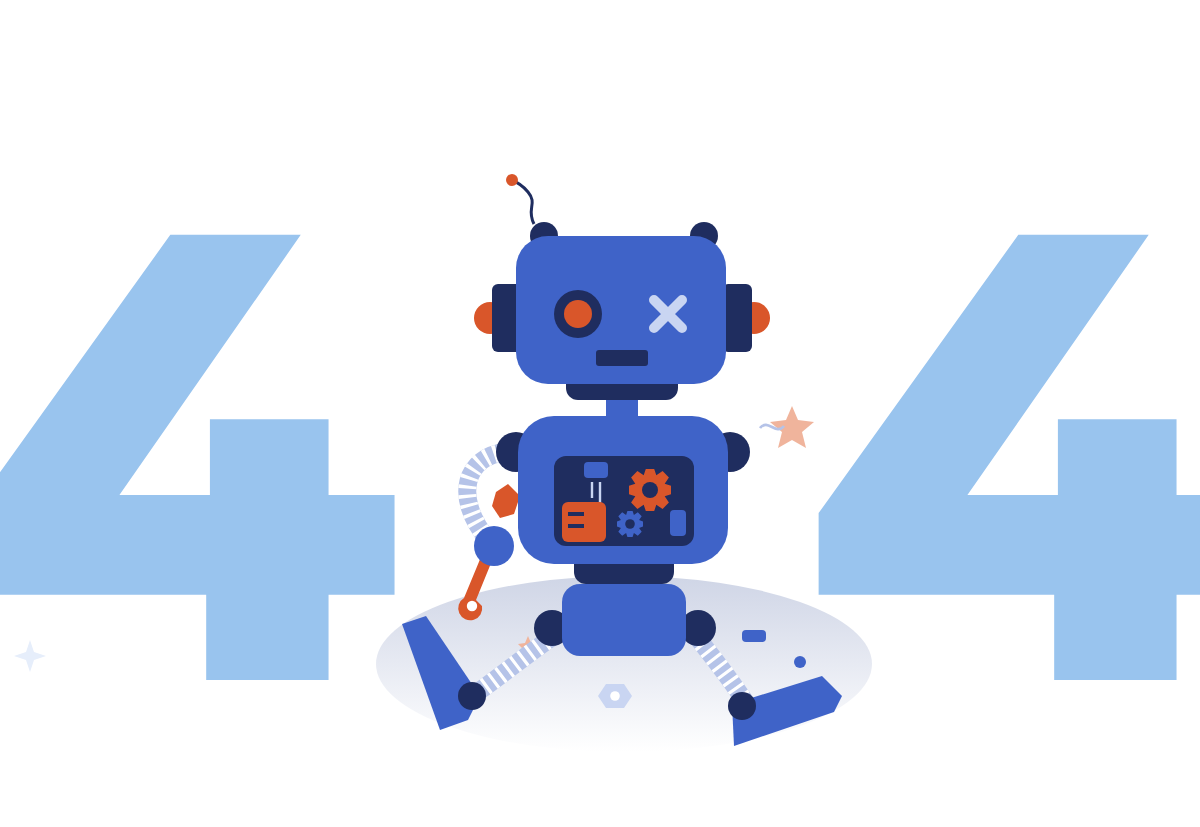
<!DOCTYPE html>
<html lang="en">
<head>
<meta charset="utf-8">
<title>Page not found</title>
<link rel="stylesheet" href="https://fonts.googleapis.com/css2?family=Montserrat:wght@800&display=swap">
<style>
  :root {
    --page-bg: #ffffff;
    --digit-blue: #99c4ee;
    --robot-blue: #3f63c8;
    --robot-navy: #1f2d5f;
    --robot-orange: #d9562a;
    --eye-cross: #c9d5f2;
    --tube-light: #b5c3e8;
    --tube-stripe: #ffffff;
    --ground-top: #cfd5e6;
    --ground-bottom: #ffffff;
    --spark-pink: #f0b49c;
    --sparkle: #e6eefb;
  }
  html, body {
    margin: 0;
    width: 1200px;
    height: 827px;
    overflow: hidden;
    background: var(--page-bg);
  }
  .scene { display: block; width: 1200px; height: 827px; }
  .digit {
    font-family: "Montserrat", sans-serif;
    font-weight: 800;
    font-size: 318px;
    fill: var(--digit-blue);
  }
  .tube { fill: none; stroke: var(--tube-light); stroke-width: 9; stroke-linecap: round; }
  .tube-ribs { fill: none; stroke: var(--tube-stripe); stroke-width: 9; stroke-dasharray: 1.6 3; }
  .navy { fill: var(--robot-navy); }
  .blue { fill: var(--robot-blue); }
  .orange { fill: var(--robot-orange); }
</style>
</head>
<body>
<svg class="scene" viewBox="0 0 600 413.5" role="img" aria-label="Error 404: a broken robot sitting between two large number fours">
  <defs>
    <linearGradient id="groundFade" x1="0" y1="0" x2="0" y2="1">
      <stop offset="0" stop-color="var(--ground-top)"/>
      <stop offset="1" stop-color="var(--ground-bottom)"/>
    </linearGradient>
    <path id="gearShape" d="M-2-10h4l1 3 3-2 3 3-2 3 3 1v4l-3 1 2 3-3 3-3-2-1 3h-4l-1-3-3 2-3-3 2-3-3-1v-4l3-1-2-3 3-3 3 2z"/>
  </defs>

  <!-- big digits -->
  <text class="digit" x="88" y="340" text-anchor="middle">4</text>
  <text class="digit" x="512" y="340" text-anchor="middle">4</text>

  <!-- ground shadow -->
  <ellipse cx="312" cy="332" rx="124" ry="44" fill="url(#groundFade)"/>

  <!-- sparkles and debris -->
  <path d="M15 320l2 6 6 2-6 2-2 6-2-6-6-2 6-2z" fill="var(--sparkle)"/>
  <path d="M396 203l3 7 8 1-6 5 2 8-7-4-7 4 2-8-6-5 8-1z" fill="var(--spark-pink)"/>
  <path d="M380 214c4-5 8 4 12-1" fill="none" stroke="var(--tube-light)" stroke-width="1.4"/>
  <path d="M264 318l1.5 3.5 3.5.5-2.5 2.5.5 3.5-3-2-3 2 .5-3.5-2.5-2.5 3.5-.5z" fill="var(--spark-pink)"/>
  <rect x="371" y="315" width="12" height="6" rx="2" class="blue"/>
  <circle cx="400" cy="331" r="3" class="blue"/>
  <path d="M303 342h9l4 6-4 6h-9l-4-6z" fill="var(--eye-cross)"/>
  <circle cx="307.5" cy="348" r="2.4" fill="#fff"/>

  <!-- legs -->
  <path class="tube" d="M277 318c-12 8-24 18-38 28"/>
  <path class="tube-ribs" d="M277 318c-12 8-24 18-38 28"/>
  <path class="tube" d="M348 318c8 10 16 20 24 32"/>
  <path class="tube-ribs" d="M348 318c8 10 16 20 24 32"/>
  <path class="blue" d="M201 312l12-4 27 40-6 12-14 5z"/>
  <circle class="navy" cx="236" cy="348" r="7"/>
  <path class="blue" d="M366 352l45-14 10 10-4 8-50 17z"/>
  <circle class="navy" cx="371" cy="353" r="7"/>

  <!-- left arm and wrench -->
  <path class="tube" d="M253 226c-20 2-27 22-9 44"/>
  <path class="tube-ribs" d="M253 226c-20 2-27 22-9 44"/>
  <path class="orange" d="M244 270l5 3-11 27 3 3a6 6 0 1 1-9-4z"/>
  <circle cx="236" cy="303" r="2.6" fill="#fff"/>
  <path class="orange" d="M248 246l6-4 6 6-3 9-7 2-4-6z"/>
  <circle class="blue" cx="247" cy="273" r="10"/>

  <!-- torso -->
  <circle class="navy" cx="258" cy="226" r="10"/>
  <circle class="navy" cx="365" cy="226" r="10"/>
  <rect class="navy" x="287" y="276" width="50" height="16" rx="6"/>
  <circle class="navy" cx="276" cy="314" r="9"/>
  <circle class="navy" cx="349" cy="314" r="9"/>
  <rect class="blue" x="281" y="292" width="62" height="36" rx="9"/>
  <rect class="blue" x="259" y="208" width="105" height="74" rx="18"/>
  <rect class="navy" x="277" y="228" width="70" height="45" rx="6"/>
  <rect x="292" y="231" width="12" height="8" rx="2" fill="var(--robot-blue)"/>
  <path d="M296 241v8M300 241v12" stroke="var(--eye-cross)" stroke-width="1.2"/>
  <rect class="orange" x="281" y="251" width="22" height="20" rx="3"/>
  <path d="M284 257h8M284 263h8" stroke="var(--robot-navy)" stroke-width="2"/>
  <use href="#gearShape" class="orange" transform="translate(325 245) scale(1.05)"/>
  <circle cx="325" cy="245" r="4" class="navy"/>
  <use href="#gearShape" class="blue" transform="translate(315 262) scale(.65)"/>
  <circle cx="315" cy="262" r="2.4" class="navy"/>
  <rect x="335" y="255" width="8" height="13" rx="2" fill="var(--robot-blue)"/>

  <!-- neck -->
  <rect class="blue" x="303" y="196" width="16" height="16"/>

  <!-- head -->
  <path d="M267 112c-4-8 2-10-3-16s-10-6-8-6" fill="none" stroke="var(--robot-navy)" stroke-width="1.5"/>
  <circle class="orange" cx="256" cy="90" r="3"/>
  <circle class="navy" cx="272" cy="118" r="7"/>
  <circle class="navy" cx="352" cy="118" r="7"/>
  <circle class="orange" cx="245" cy="159" r="8"/>
  <circle class="orange" cx="377" cy="159" r="8"/>
  <rect class="navy" x="246" y="142" width="15" height="34" rx="3"/>
  <rect class="navy" x="361" y="142" width="15" height="34" rx="3"/>
  <rect class="navy" x="283" y="186" width="56" height="14" rx="6"/>
  <rect class="blue" x="258" y="118" width="105" height="74" rx="16"/>
  <circle class="navy" cx="289" cy="157" r="12"/>
  <circle class="orange" cx="289" cy="157" r="7"/>
  <path d="M327 150l14 14M341 150l-14 14" stroke="var(--eye-cross)" stroke-width="5" stroke-linecap="round"/>
  <rect class="navy" x="298" y="175" width="26" height="8" rx="1.5"/>
</svg>
</body>
</html>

━━━━━━━━━━

# TASK PROMPT
Each line above that contains "gearShape" must be copied out.

# WRITTEN SOLUTION
    <path id="gearShape" d="M-2-10h4l1 3 3-2 3 3-2 3 3 1v4l-3 1 2 3-3 3-3-2-1 3h-4l-1-3-3 2-3-3 2-3-3-1v-4l3-1-2-3 3-3 3 2z"/>
  <use href="#gearShape" class="orange" transform="translate(325 245) scale(1.05)"/>
  <use href="#gearShape" class="blue" transform="translate(315 262) scale(.65)"/>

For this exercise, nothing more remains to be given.